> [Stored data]
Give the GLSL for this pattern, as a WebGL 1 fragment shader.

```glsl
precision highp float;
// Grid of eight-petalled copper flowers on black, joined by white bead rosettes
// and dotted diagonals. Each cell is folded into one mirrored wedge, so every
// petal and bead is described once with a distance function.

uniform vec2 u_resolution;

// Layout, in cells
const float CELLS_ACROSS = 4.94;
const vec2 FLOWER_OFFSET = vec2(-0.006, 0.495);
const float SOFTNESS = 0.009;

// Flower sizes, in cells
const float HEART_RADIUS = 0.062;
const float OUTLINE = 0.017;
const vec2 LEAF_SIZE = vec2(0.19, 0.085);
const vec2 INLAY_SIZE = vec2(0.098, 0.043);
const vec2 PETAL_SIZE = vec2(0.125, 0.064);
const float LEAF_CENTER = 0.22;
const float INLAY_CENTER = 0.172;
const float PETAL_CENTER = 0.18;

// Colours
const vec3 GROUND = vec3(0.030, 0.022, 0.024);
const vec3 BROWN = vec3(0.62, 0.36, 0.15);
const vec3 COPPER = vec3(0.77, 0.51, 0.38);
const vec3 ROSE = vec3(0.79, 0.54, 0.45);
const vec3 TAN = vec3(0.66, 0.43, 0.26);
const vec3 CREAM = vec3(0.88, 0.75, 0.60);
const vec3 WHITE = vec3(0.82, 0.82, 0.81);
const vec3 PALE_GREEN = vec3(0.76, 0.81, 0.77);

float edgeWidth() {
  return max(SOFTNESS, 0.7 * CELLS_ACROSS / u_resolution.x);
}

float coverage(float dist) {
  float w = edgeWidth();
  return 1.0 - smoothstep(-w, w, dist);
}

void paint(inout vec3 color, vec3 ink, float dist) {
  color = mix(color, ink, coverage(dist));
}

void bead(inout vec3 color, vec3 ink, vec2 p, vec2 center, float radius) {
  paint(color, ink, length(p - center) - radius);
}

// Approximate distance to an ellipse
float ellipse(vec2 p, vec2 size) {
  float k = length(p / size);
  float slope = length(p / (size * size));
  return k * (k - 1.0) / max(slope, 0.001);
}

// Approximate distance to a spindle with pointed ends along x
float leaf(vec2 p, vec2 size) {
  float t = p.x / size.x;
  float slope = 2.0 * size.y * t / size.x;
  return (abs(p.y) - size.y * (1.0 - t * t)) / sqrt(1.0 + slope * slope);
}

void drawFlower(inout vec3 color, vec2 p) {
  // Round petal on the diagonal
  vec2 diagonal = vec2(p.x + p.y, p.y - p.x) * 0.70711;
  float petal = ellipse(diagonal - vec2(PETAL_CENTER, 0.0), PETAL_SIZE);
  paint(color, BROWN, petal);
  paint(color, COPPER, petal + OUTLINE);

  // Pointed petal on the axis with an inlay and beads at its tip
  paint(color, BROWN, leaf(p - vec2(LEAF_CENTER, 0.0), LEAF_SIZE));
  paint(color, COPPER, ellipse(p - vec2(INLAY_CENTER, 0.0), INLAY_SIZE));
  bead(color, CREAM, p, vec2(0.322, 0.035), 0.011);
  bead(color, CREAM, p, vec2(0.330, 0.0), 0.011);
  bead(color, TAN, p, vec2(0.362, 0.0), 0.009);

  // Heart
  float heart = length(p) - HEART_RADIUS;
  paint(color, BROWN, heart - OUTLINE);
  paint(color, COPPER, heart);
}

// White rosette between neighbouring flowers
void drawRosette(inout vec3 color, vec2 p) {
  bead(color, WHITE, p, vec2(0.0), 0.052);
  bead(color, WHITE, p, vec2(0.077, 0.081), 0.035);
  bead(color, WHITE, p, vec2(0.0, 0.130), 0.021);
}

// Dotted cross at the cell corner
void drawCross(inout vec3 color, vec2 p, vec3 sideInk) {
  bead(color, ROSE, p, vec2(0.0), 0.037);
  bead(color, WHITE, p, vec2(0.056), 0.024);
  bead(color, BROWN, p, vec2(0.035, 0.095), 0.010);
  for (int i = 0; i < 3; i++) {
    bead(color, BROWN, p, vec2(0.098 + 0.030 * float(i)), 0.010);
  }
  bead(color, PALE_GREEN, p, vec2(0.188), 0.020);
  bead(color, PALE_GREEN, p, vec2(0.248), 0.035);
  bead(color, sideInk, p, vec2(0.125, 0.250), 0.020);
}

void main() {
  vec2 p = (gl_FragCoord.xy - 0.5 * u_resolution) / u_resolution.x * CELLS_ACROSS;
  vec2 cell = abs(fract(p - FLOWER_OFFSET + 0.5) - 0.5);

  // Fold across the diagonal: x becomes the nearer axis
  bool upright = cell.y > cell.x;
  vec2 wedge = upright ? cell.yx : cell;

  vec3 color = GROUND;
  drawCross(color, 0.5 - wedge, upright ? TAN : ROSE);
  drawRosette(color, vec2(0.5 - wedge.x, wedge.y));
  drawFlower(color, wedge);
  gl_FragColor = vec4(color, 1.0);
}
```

> [Instructions for the task] Which lines of the data include "wedge"? Copy each of them.

> [Reply]
// and dotted diagonals. Each cell is folded into one mirrored wedge, so every
  vec2 wedge = upright ? cell.yx : cell;
  drawCross(color, 0.5 - wedge, upright ? TAN : ROSE);
  drawRosette(color, vec2(0.5 - wedge.x, wedge.y));
  drawFlower(color, wedge);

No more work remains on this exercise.